_Instructions to follow_
Copy out each line of the data that includes the string "poses".

╔══

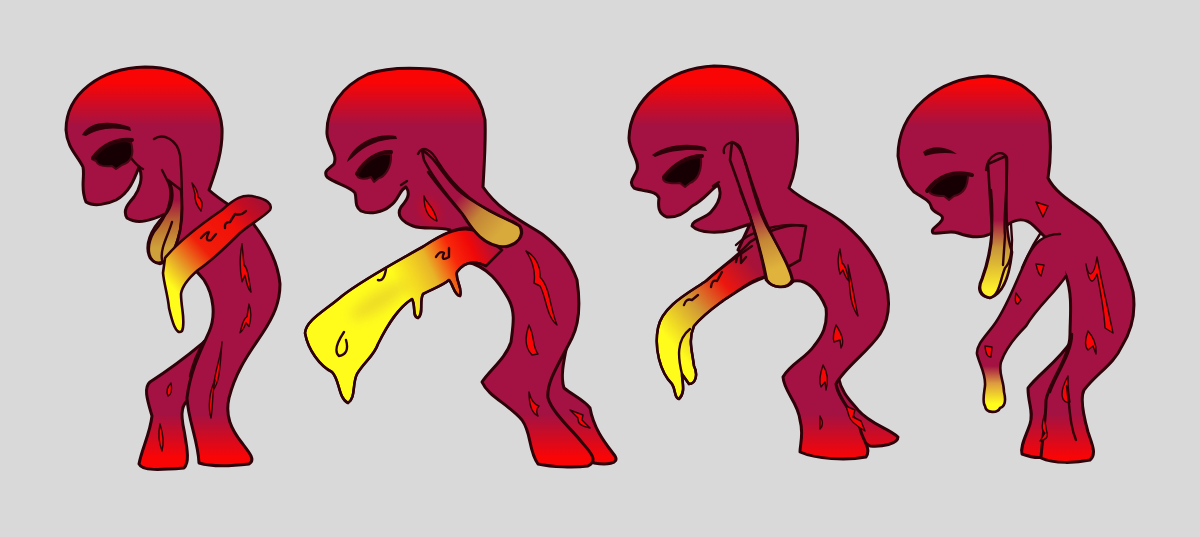
<!DOCTYPE html>
<html lang="en">
<head>
<meta charset="utf-8">
<title>Melting figure, four poses</title>
<style>
:root{--paper:#d9d9d9;--ink:#2e0208;--skin:#a31242;--hot:#fa0505;--wax:#fffc1c;--ochre:#cfa13a;--eye:#160004}
html,body{margin:0;height:100%;overflow:hidden;background:var(--paper)}
svg{display:block;width:1200px;height:537px}
path{stroke-linecap:round;stroke-linejoin:round}
.body,.back-leg{fill:url(#skin);stroke:var(--ink);stroke-width:3}
.arm,.ear{stroke:var(--ink);stroke-width:2.6}
.line{fill:none;stroke:var(--ink);stroke-width:2.4}
.brow{fill:var(--ink)}
.eye{fill:var(--eye);stroke:#4a0615;stroke-width:2}
.lid{fill:none;stroke:var(--ink);stroke-width:4}
.drip{fill:var(--hot);stroke:var(--ink);stroke-width:1.4}
.glow{fill:var(--hot);filter:url(#soft)}
.shade{fill:var(--ochre);opacity:.35;filter:url(#soft)}
</style>
</head>
<body>
<svg viewBox="0 0 1200 537" role="img" aria-label="Four poses of a melting red figure with drooping ears and wax-yellow arms">
<defs>
<linearGradient id="skin" gradientUnits="userSpaceOnUse" x1="0" y1="66" x2="0" y2="466">
<stop offset=".04" stop-color="#fa0505"/><stop offset=".15" stop-color="#a31242"/>
<stop offset=".87" stop-color="#a31242"/><stop offset=".98" stop-color="#fa0505"/>
</linearGradient>
<linearGradient id="arm-1" gradientUnits="userSpaceOnUse" x1="262" y1="202" x2="170" y2="285">
<stop offset="0" stop-color="#a81034"/><stop offset=".14" stop-color="#c40c22"/><stop offset=".3" stop-color="#f21008"/><stop offset=".6" stop-color="#f01e0a"/><stop offset=".84" stop-color="#e6a828"/><stop offset="1" stop-color="#fffc1c"/>
</linearGradient>
<linearGradient id="arm-2" gradientUnits="userSpaceOnUse" x1="498" y1="244" x2="400" y2="290">
<stop offset="0" stop-color="#a31242"/><stop offset=".24" stop-color="#f00808"/><stop offset=".42" stop-color="#f8280a"/><stop offset=".66" stop-color="#e8b428"/><stop offset="1" stop-color="#fffc1c"/>
</linearGradient>
<linearGradient id="arm-3" gradientUnits="userSpaceOnUse" x1="765" y1="250" x2="664" y2="334">
<stop offset="0" stop-color="#a31242"/><stop offset=".15" stop-color="#a81238"/><stop offset=".4" stop-color="#ec160e"/><stop offset=".68" stop-color="#d29a34"/><stop offset="1" stop-color="#fffc1c"/>
</linearGradient>
<linearGradient id="arm-4" gradientUnits="userSpaceOnUse" x1="0" y1="366" x2="0" y2="404">
<stop offset="0" stop-color="#a31242"/><stop offset=".45" stop-color="#dc9a40"/><stop offset="1" stop-color="#fffc1c"/>
</linearGradient>
<linearGradient id="ear-1" gradientUnits="userSpaceOnUse" x1="0" y1="200" x2="0" y2="248">
<stop offset="0" stop-color="#a31242"/><stop offset=".5" stop-color="#b8692e"/><stop offset="1" stop-color="#cfa13a"/>
</linearGradient>
<linearGradient id="ear-2" gradientUnits="userSpaceOnUse" x1="458" y1="198" x2="500" y2="232">
<stop offset="0" stop-color="#a31242"/><stop offset=".5" stop-color="#c48636"/><stop offset="1" stop-color="#d8aa3c"/>
</linearGradient>
<linearGradient id="ear-3" gradientUnits="userSpaceOnUse" x1="752" y1="212" x2="774" y2="270">
<stop offset="0" stop-color="#a31242"/><stop offset=".5" stop-color="#c48636"/><stop offset="1" stop-color="#e0b43c"/>
</linearGradient>
<linearGradient id="ear-4" gradientUnits="userSpaceOnUse" x1="0" y1="220" x2="0" y2="290">
<stop offset="0" stop-color="#a31242"/><stop offset=".4" stop-color="#c8963a"/><stop offset="1" stop-color="#fff02a"/>
</linearGradient>
<filter id="soft" x="-50%" y="-50%" width="200%" height="200%"><feGaussianBlur stdDeviation="6"/></filter>
<path id="drip-bolt" class="drip" d="M2 0C-1 10 0 18 2 25L5 21C7 27 8 30 11 32C9 24 8 16 4 14Z"/>
<path id="drip-tail" class="drip" d="M10 0C9 16 3 26 1 48C8 40 8 24 10 0Z"/>
</defs>

<rect width="1200" height="537" fill="#d9d9d9"/>

<g id="pose-1">
<path class="back-leg" d="M204 342C192 352 178 364 150 382C143 388 148 402 152 416C150 434 142 448 139 464C142 471 160 470 184 468C190 462 187 448 184 430C180 412 182 404 190 398L224 360Z"/>
<path class="body" d="M209 190C215 173 223 152 222 128C219 91 188 67 145 67C100 68 66 94 66 130C67 148 78 156 83 167C85 178 80 188 86 202C94 207 108 204 116 200C129 193 134 180 139 167C144 178 139 190 134 197C129 203 122 210 127 218C138 225 152 220 165 214L160 245C178 258 194 266 204 280C214 296 216 316 209 332C200 352 190 372 187 398C188 420 198 440 199 463C212 467 232 466 249 464C256 460 249 452 242 443C231 429 225 416 229 398C236 370 250 352 262 334C274 316 280 302 280 284C278 262 266 240 252 222C236 208 222 202 209 190Z"/>
<path class="line" d="M131 158Q138 167 143 169M204 341Q194 358 190 376"/>
<path class="ear" fill="url(#ear-1)" stroke="none" d="M168 180C176 192 172 208 164 216C150 230 144 246 150 258C156 266 168 264 174 250C182 232 184 214 181 190Z"/>
<path class="line" d="M154 139C163 133 177 139 180 155C182 175 183 210 180 230C176 248 170 262 160 264C147 262 146 246 154 232C166 218 176 196 167 180L162 170M162 260C160 248 168 236 172 222"/>
<path class="arm" fill="url(#arm-1)" d="M165 258C178 242 200 225 222 210C234 199 243 193 256 197C266 199 273 204 270 210C264 217 250 224 240 233C226 247 210 262 198 270C190 277 182 285 181 294C181 308 186 322 182 331C176 336 172 321 169 308C168 296 164 284 163 273Z"/>
<path class="drip" d="M192 183Q198 190 198 197Q204 200 201 211Q194 202 195 194Z"/>
<path class="line" d="M201 238Q207 231 209 232Q204 242 211 240L216 234M225 228Q224 222 230 222L235 214Q241 216 246 211"/>
<use href="#drip-bolt" transform="translate(240 244) scale(1 1.5)"/><use href="#drip-bolt" transform="translate(251 304) scale(-1 .9)"/>
<use href="#drip-tail" x="212" y="342"/><path class="drip" d="M215 380C209 392 208 408 211 418C213 407 212 394 215 380ZM171 383Q165 389 168 396Q173 394 171 383ZM160 424Q157 438 162 451Q165 440 160 424Z"/>
<path class="brow" d="M82 135C88 123 106 119 130 127L131 131C112 126 98 129 86 136Z"/>
<path class="eye" d="M92 159C98 148 116 138 131 142C134 153 132 162 122 165L116 169L112 166C104 167 98 166 96 161Z"/>
<path class="lid" d="M93 158C102 145 118 138 132 140"/>
</g>

<g id="pose-2">
<path class="back-leg" d="M568 340C564 360 560 376 564 388C574 396 584 400 590 408C594 430 606 444 615 456C620 464 606 465 594 463L548 410L540 365Z"/>
<path class="body" d="M483 187C484 168 486 140 485 120C480 92 462 72 430 69C405 67 382 69 368 74C342 86 326 108 327 134C328 146 338 154 334 164C329 169 323 171 327 177C336 184 350 186 355 193C357 199 354 206 361 211C370 215 383 212 390 206C399 200 399 190 406 187C411 194 407 200 401 207C396 215 402 222 413 226C424 230 437 226 450 230L466 262C488 266 500 284 508 298C516 312 513 326 511 342C506 358 490 370 482 382C488 396 508 404 522 420C532 434 528 450 538 464C552 467 574 468 588 466C600 460 588 450 580 440C570 428 552 412 548 398C546 382 560 362 572 338C580 322 580 300 577 280C570 260 560 248 542 234C524 222 500 212 483 187Z"/>
<path class="arm" fill="url(#arm-2)" stroke="none" d="M478 232C462 224 442 234 424 246C396 262 362 280 342 296C326 310 306 320 305 333C308 350 320 366 332 372C340 380 338 398 348 403C356 398 352 384 357 374C364 362 374 356 378 344C388 324 398 308 412 299C416 306 412 317 418 318C424 314 419 302 423 294C434 288 442 286 449 280C453 284 454 295 460 296C463 288 455 280 457 272C464 262 474 260 486 266L502 250Z"/>
<ellipse class="shade" cx="380" cy="300" rx="34" ry="9" transform="rotate(-32 380 300)"/>
<path class="line" d="M474 229C462 224 442 234 424 246C396 262 362 280 342 296C326 310 306 320 305 333C308 350 320 366 332 372C340 380 338 398 348 403C356 398 352 384 357 374C364 362 374 356 378 344C388 324 398 308 412 299C416 306 412 317 418 318C424 314 419 302 423 294C434 288 442 286 449 280C453 284 454 295 460 296C463 288 455 280 457 272C464 262 474 260 486 266"/>
<path class="ear" fill="url(#ear-2)" stroke="none" d="M422 150C436 158 440 172 458 190C476 206 505 218 520 226C526 236 516 246 502 247C484 246 474 232 464 216C452 200 436 184 424 160Z"/>
<path class="line" d="M418 154C422 144 432 150 438 162C454 188 480 210 514 222C526 228 522 244 506 247C484 246 472 230 462 214C450 200 432 178 428 172M401 185L407 181"/>
<path class="glow" d="M422 198L434 208L437 222L426 216Z"/><path class="drip" stroke="none" d="M424 196C426 204 434 205 437 221C428 218 424 208 424 196Z"/>
<path class="line" d="M436 257Q440 250 444 253Q440 262 449 257V248M378 280Q384 282 386 269M344 332Q332 350 339 356Q350 354 346 340"/>
<path class="drip" d="M526 251C536 256 541 268 540 277C550 287 550 308 557 325C546 316 546 296 540 286L534 283C536 270 532 260 526 251ZM529 325C523 342 527 350 532 355L538 354C532 346 535 337 529 325ZM529 392Q532 404 539 406Q535 410 538 416Q529 412 529 392ZM570 410L583 415L582 420L590 428Q577 426 578 418Z"/>
<path class="brow" d="M347 162C352 146 374 132 396 136L397 139C380 139 365 145 352 158Z"/>
<path class="eye" d="M357 175C364 160 380 152 391 154C392 168 384 177 379 178L374 182L371 177C364 180 358 179 357 175Z"/>
<path class="lid" d="M357 174C364 160 379 151 391 152"/>
</g>

<g id="pose-3">
<path class="back-leg" d="M838 376C842 394 850 400 858 410C870 424 888 428 898 437C898 444 882 447 870 446C852 436 846 420 830 398Z"/>
<path class="body" d="M789 188C794 176 799 154 797 126C792 92 760 66 714 66C668 68 630 100 629 138C629 152 640 160 637 170C634 178 628 182 634 188C644 192 656 190 659 198C658 206 658 214 667 217C678 218 686 212 692 206C704 200 710 190 718 185C723 194 718 204 711 212C706 218 692 220 692 226C700 234 720 233 732 230L750 224L738 250L790 282C806 276 820 292 826 308C828 326 822 336 814 346C806 358 790 364 783 377C784 392 798 402 800 420C804 434 800 444 800 452C816 459 846 461 866 457C872 448 862 440 860 428C852 412 838 398 836 384C844 368 868 352 880 334C890 318 890 300 886 284C878 258 862 238 842 222C824 208 804 202 789 188Z"/>
<path class="arm" fill="url(#arm-3)" stroke="none" d="M806 226C786 222 762 234 750 242C738 256 720 268 706 281C690 292 662 306 658 328C654 348 660 372 672 384C676 390 674 398 679 399C686 392 682 382 682 374L689 384C696 384 698 374 694 366C692 350 688 340 694 326C704 314 716 306 724 300C740 290 756 278 772 276L800 260Z"/>
<path class="line" d="M803 226C784 222 750 230 736 245M752 246C738 256 720 268 706 281C690 292 662 306 658 328C654 348 660 372 672 384C676 390 674 398 679 399C686 392 682 382 682 374C678 358 676 340 690 329M682 374L689 384C696 384 698 374 694 366C692 350 688 340 694 326C704 314 716 306 724 300C740 290 752 278 768 276"/>
<path class="ear" fill="url(#ear-3)" stroke="none" d="M732 142C744 146 746 170 758 200C766 232 790 262 792 280C788 290 772 288 766 280C762 256 756 236 750 216L730 160Z"/>
<path class="line" d="M724 153C722 144 734 138 740 147C750 174 756 210 770 232C780 250 792 270 793 282C786 290 772 288 767 280C762 254 756 234 750 216L740 190M713 186L719 182"/>
<path class="line" d="M736 262Q738 251 741 254V263L746 257M711 287Q712 279 717 281L722 272M684 305Q686 298 692 300L698 295"/>
<use href="#drip-bolt" transform="translate(838 249)"/><path class="drip" d="M848 265C852 282 854 298 858 316C848 302 850 282 848 265ZM836 325Q832 337 834 342L840 340L841 348Q846 340 836 325ZM823 365Q818 380 821 387L825 382L826 390Q830 376 823 365ZM820 416V429Q825 424 820 416ZM846 406L855 410L853 417L861 421L865 431Q850 422 849 416Z"/>
<path class="brow" d="M652 155C664 146 684 142 705 147L707 151C688 149 672 150 655 157Z"/>
<path class="eye" d="M663 179C672 166 686 157 701 157C702 170 698 180 690 183L685 187L680 183C672 184 664 183 663 179Z"/>
<path class="lid" d="M664 177C674 164 688 156 702 156"/>
</g>

<g id="pose-4">
<path class="back-leg" d="M1072 340C1058 362 1038 374 1028 388C1028 404 1034 412 1030 424C1026 436 1020 446 1022 454C1030 457 1040 459 1048 456L1074 400Z"/>
<path class="body" d="M1048 178C1051 160 1051 140 1049 122C1040 92 1016 77 988 76C936 78 898 112 898 156C900 172 906 184 914 192C924 198 930 201 931 206C932 214 945 213 942 220C938 227 930 228 933 233C942 234 950 230 958 233C972 238 982 238 990 234L1006 226C1016 218 1026 218 1034 226L1048 240L1066 276C1073 296 1070 318 1070 334C1070 358 1050 380 1046 400C1046 420 1042 440 1041 458C1054 464 1076 463 1090 460C1097 454 1092 444 1088 432C1083 414 1080 398 1084 390C1096 374 1114 364 1122 346C1132 330 1136 312 1133 292C1126 264 1114 244 1100 224C1084 208 1058 198 1048 178Z"/>
<path class="arm" fill="url(#arm-4)" d="M1060 234C1044 234 1034 242 1026 260C1014 286 1008 304 996 322C988 334 976 344 977 354C980 366 986 374 985 386C984 394 982 402 985 406C986 414 998 413 1000 408C1006 406 1006 400 1004 392C1004 380 998 374 1001 362C1006 348 1018 334 1026 326C1038 306 1054 294 1066 276"/>
<path class="line" d="M1040 234C1032 246 1028 254 1022 268M1072 334C1072 354 1056 374 1050 392"/>
<path class="ear" fill="url(#ear-4)" stroke="none" d="M988 164L1006 156C1008 190 1003 226 1012 252C1010 272 1004 294 990 298C980 296 978 288 982 280C988 264 992 246 992 230Z"/>
<path class="line" d="M986 170C988 154 1003 148 1007 158C1008 182 1003 220 1005 236L1003 265M991 190C994 220 992 250 982 278C976 290 980 297 990 298C1000 294 1000 280 1005 268C1011 262 1012 250 1012 240L1011 224"/>
<path class="drip" d="M1036 202L1048 206L1043 217ZM1086 264C1088 278 1094 278 1097 257C1102 284 1108 308 1113 333L1105 328C1104 310 1101 294 1097 274Q1090 292 1086 264ZM1036 264Q1038 274 1041 276L1044 265ZM1016 293Q1014 304 1018 304L1021 300ZM985 346Q986 358 991 357L992 347ZM1088 331Q1083 345 1088 350L1093 346L1096 354Q1097 341 1088 331ZM1068 376C1058 394 1062 404 1070 402C1068 392 1068 386 1068 376ZM1044 416Q1040 430 1045 433L1040 441Q1049 439 1047 433Z"/>
<path class="line" d="M1067 386C1070 410 1070 426 1076 440"/>
<path class="brow" d="M923 152C932 145 946 146 957 154C946 152 934 153 925 156Z"/>
<path class="eye" d="M929 191C938 178 952 172 968 174C968 186 964 194 954 196L949 200L944 196C936 196 930 195 929 191Z"/>
<path class="lid" d="M927 191C938 176 954 170 972 175"/>
</g>
</svg>
</body>
</html>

╚══

_Response for this exercise_
<title>Melting figure, four poses</title>
<svg viewBox="0 0 1200 537" role="img" aria-label="Four poses of a melting red figure with drooping ears and wax-yellow arms">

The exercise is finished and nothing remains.